Dataset entries:

===============

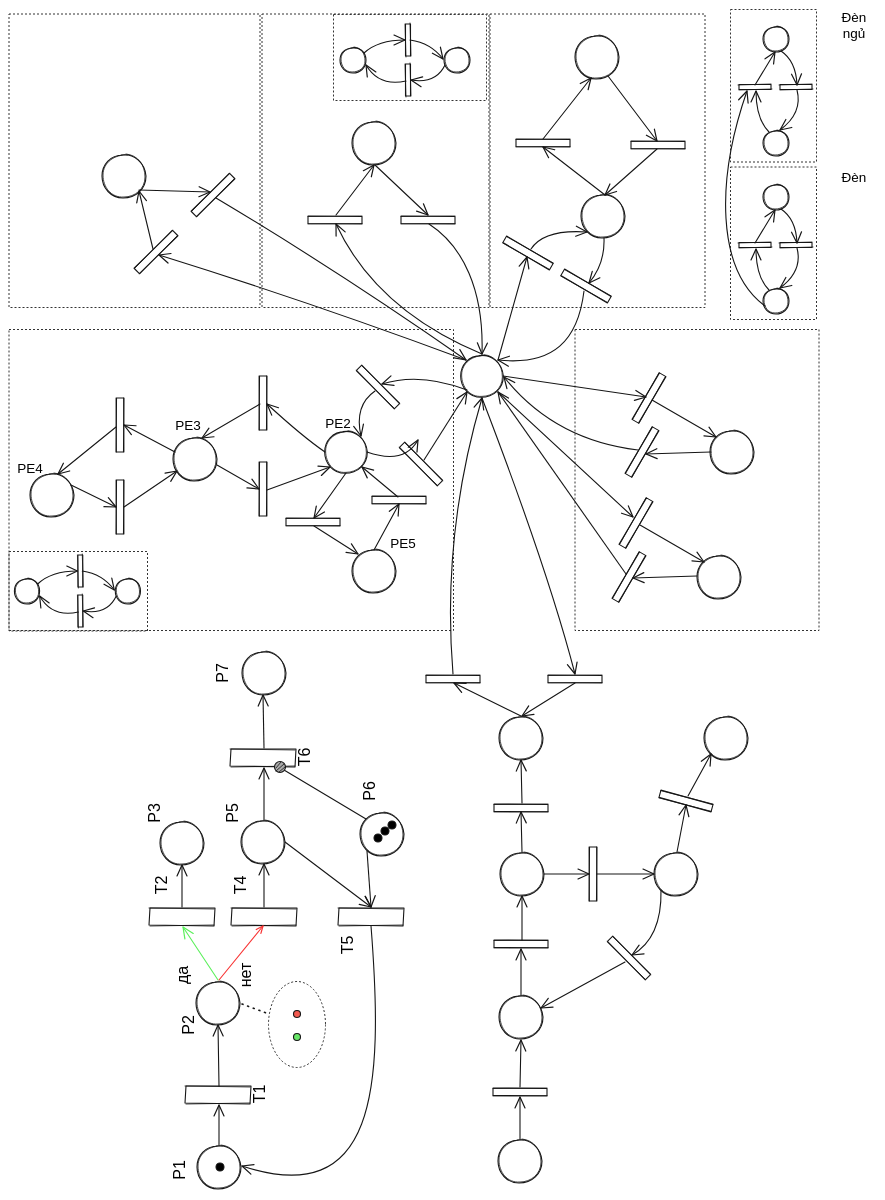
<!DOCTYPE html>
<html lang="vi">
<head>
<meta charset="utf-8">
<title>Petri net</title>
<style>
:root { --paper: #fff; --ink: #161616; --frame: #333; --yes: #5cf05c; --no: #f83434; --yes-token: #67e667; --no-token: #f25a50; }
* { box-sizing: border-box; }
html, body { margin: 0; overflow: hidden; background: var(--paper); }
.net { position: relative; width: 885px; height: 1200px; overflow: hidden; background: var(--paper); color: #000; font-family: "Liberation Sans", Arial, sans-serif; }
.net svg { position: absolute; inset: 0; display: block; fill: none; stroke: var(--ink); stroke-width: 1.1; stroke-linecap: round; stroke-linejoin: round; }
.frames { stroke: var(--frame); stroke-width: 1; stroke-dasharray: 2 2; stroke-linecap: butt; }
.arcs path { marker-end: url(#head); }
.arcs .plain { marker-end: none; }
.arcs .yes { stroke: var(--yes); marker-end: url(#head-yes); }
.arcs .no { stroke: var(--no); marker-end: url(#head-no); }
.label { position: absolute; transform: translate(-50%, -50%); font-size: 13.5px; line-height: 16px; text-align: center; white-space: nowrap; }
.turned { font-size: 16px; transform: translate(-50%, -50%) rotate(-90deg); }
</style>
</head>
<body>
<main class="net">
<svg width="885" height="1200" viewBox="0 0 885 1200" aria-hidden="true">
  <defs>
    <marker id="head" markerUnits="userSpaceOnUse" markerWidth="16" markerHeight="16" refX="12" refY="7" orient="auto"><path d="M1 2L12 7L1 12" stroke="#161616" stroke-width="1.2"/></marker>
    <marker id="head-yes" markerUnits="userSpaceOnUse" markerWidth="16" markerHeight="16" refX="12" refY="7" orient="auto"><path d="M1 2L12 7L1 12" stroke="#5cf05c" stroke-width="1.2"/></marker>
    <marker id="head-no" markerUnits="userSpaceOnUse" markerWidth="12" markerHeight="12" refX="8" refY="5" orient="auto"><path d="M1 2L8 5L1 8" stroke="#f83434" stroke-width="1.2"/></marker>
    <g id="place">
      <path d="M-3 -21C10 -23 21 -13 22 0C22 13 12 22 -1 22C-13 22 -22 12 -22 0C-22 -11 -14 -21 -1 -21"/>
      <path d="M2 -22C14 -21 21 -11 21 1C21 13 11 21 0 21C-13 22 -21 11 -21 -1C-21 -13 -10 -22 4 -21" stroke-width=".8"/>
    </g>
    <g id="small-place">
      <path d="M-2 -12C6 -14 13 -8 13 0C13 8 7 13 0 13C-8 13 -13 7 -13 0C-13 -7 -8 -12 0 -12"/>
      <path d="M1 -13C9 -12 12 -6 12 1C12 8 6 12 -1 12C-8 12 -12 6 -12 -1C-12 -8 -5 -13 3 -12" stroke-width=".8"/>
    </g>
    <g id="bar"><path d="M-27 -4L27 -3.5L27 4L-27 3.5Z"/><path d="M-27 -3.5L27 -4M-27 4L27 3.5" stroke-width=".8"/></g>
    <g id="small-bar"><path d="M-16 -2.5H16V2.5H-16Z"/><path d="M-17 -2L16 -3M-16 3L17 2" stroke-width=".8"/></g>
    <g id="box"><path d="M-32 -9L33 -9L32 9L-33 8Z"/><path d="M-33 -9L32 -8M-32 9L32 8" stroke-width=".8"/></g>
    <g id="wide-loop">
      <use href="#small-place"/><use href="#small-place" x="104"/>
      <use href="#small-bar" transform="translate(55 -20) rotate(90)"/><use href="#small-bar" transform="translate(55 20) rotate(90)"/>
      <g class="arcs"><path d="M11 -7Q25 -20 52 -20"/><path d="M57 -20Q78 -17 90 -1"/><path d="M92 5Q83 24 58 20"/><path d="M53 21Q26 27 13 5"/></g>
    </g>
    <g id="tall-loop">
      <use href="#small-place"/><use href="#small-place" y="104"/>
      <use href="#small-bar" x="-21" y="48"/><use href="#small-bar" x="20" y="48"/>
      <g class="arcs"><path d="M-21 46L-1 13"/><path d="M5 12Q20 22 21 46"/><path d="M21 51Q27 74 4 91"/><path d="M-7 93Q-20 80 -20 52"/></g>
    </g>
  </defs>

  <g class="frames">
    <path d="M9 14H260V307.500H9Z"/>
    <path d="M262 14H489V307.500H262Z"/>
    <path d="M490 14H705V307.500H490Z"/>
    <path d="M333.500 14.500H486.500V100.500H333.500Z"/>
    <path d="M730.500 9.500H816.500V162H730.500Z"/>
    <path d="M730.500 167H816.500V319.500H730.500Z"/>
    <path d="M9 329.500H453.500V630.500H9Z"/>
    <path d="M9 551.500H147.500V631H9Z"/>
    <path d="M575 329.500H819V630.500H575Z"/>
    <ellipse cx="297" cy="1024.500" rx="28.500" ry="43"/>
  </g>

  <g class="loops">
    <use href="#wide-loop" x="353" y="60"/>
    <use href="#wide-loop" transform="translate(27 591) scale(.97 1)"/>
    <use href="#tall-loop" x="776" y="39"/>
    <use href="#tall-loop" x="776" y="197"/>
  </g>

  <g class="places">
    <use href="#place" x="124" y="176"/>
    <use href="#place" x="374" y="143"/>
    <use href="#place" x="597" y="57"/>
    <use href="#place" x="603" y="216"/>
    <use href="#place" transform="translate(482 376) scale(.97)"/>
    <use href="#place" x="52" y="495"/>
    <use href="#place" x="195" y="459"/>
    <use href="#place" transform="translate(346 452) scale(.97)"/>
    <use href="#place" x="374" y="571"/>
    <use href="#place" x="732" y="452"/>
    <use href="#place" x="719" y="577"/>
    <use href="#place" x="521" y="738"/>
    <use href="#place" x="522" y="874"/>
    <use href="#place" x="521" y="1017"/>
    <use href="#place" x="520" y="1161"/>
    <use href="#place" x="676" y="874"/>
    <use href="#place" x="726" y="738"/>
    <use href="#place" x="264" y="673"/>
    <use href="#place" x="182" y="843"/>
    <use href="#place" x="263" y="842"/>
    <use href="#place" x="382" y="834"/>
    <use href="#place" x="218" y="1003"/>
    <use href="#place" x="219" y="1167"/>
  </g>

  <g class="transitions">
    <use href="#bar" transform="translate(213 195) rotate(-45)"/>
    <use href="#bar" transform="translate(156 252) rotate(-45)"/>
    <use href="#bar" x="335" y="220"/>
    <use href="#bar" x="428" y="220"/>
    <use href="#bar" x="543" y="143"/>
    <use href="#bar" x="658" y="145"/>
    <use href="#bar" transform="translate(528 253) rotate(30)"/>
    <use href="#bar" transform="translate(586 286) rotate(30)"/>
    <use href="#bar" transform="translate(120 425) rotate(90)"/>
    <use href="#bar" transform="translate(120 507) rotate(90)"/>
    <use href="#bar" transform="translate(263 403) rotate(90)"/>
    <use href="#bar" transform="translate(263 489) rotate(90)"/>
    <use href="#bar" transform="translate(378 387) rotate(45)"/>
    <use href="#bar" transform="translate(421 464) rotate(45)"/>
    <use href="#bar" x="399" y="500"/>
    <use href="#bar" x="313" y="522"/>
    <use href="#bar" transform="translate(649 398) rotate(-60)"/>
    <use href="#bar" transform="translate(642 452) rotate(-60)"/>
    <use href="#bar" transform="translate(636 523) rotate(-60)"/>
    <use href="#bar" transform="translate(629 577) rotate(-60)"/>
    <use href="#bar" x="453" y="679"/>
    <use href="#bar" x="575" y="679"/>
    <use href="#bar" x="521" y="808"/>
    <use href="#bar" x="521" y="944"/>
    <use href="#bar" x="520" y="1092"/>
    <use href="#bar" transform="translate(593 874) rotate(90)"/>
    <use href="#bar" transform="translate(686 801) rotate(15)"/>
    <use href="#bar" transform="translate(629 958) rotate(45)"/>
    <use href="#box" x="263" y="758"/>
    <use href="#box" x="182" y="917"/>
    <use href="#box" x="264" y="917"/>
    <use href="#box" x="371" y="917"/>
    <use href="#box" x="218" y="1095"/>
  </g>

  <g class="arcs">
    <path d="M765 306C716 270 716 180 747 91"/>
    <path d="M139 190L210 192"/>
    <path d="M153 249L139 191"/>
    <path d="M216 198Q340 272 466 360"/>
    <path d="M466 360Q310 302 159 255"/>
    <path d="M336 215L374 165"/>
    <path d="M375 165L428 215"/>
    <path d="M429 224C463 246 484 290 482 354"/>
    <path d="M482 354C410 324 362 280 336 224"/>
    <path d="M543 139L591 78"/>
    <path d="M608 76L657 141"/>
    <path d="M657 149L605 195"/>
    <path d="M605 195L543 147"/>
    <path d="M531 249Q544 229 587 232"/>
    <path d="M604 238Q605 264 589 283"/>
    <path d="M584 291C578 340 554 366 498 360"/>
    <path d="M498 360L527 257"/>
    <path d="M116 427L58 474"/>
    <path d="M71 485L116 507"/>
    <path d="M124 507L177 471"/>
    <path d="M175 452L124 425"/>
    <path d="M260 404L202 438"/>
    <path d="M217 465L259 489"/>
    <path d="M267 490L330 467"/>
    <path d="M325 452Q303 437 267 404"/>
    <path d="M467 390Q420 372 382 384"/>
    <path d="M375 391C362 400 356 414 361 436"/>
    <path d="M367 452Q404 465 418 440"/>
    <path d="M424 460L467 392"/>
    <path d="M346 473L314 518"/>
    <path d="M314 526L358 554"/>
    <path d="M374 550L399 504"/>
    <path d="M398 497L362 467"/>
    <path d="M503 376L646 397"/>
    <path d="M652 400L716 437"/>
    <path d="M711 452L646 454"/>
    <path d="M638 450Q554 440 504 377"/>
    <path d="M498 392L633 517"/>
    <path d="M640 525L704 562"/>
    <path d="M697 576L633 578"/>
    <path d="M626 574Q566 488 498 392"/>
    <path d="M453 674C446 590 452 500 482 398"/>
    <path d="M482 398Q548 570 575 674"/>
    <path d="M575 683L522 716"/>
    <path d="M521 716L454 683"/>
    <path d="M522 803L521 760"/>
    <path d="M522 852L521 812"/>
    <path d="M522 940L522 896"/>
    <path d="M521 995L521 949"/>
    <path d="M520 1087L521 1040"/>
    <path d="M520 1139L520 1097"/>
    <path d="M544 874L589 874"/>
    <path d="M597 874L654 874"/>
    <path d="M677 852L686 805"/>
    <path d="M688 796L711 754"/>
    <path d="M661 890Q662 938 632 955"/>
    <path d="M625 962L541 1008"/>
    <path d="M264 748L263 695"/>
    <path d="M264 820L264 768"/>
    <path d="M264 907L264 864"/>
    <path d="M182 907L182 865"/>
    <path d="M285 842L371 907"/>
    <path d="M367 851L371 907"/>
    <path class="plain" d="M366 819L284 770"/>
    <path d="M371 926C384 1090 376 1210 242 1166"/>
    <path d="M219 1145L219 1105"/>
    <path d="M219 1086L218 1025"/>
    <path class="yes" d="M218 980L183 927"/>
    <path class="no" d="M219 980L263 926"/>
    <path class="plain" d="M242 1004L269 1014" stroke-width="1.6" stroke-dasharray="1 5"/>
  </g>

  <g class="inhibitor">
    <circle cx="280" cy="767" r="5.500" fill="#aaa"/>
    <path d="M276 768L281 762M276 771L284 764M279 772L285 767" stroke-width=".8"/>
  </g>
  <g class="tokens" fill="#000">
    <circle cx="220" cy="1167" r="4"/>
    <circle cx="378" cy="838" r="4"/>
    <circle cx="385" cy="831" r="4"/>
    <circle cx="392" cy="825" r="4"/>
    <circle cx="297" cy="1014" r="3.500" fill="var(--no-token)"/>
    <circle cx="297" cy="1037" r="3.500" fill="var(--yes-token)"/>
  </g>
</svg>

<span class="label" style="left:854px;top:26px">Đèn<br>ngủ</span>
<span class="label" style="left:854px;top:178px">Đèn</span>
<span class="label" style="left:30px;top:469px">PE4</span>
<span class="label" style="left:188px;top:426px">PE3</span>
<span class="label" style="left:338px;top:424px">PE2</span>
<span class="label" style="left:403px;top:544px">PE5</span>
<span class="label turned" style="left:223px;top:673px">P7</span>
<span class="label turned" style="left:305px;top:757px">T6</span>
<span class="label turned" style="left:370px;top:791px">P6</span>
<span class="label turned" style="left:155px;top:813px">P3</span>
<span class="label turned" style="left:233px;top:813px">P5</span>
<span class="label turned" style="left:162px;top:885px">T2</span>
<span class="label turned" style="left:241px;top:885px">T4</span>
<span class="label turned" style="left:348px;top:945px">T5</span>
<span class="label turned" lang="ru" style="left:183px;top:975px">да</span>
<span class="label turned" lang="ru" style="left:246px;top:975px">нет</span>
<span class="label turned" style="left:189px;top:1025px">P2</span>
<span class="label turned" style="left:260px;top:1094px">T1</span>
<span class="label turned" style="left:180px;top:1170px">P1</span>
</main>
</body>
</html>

===============

▶ Exercise description
A single number is required: the count of lines in the data above that include the word "html".

▶ Task response
4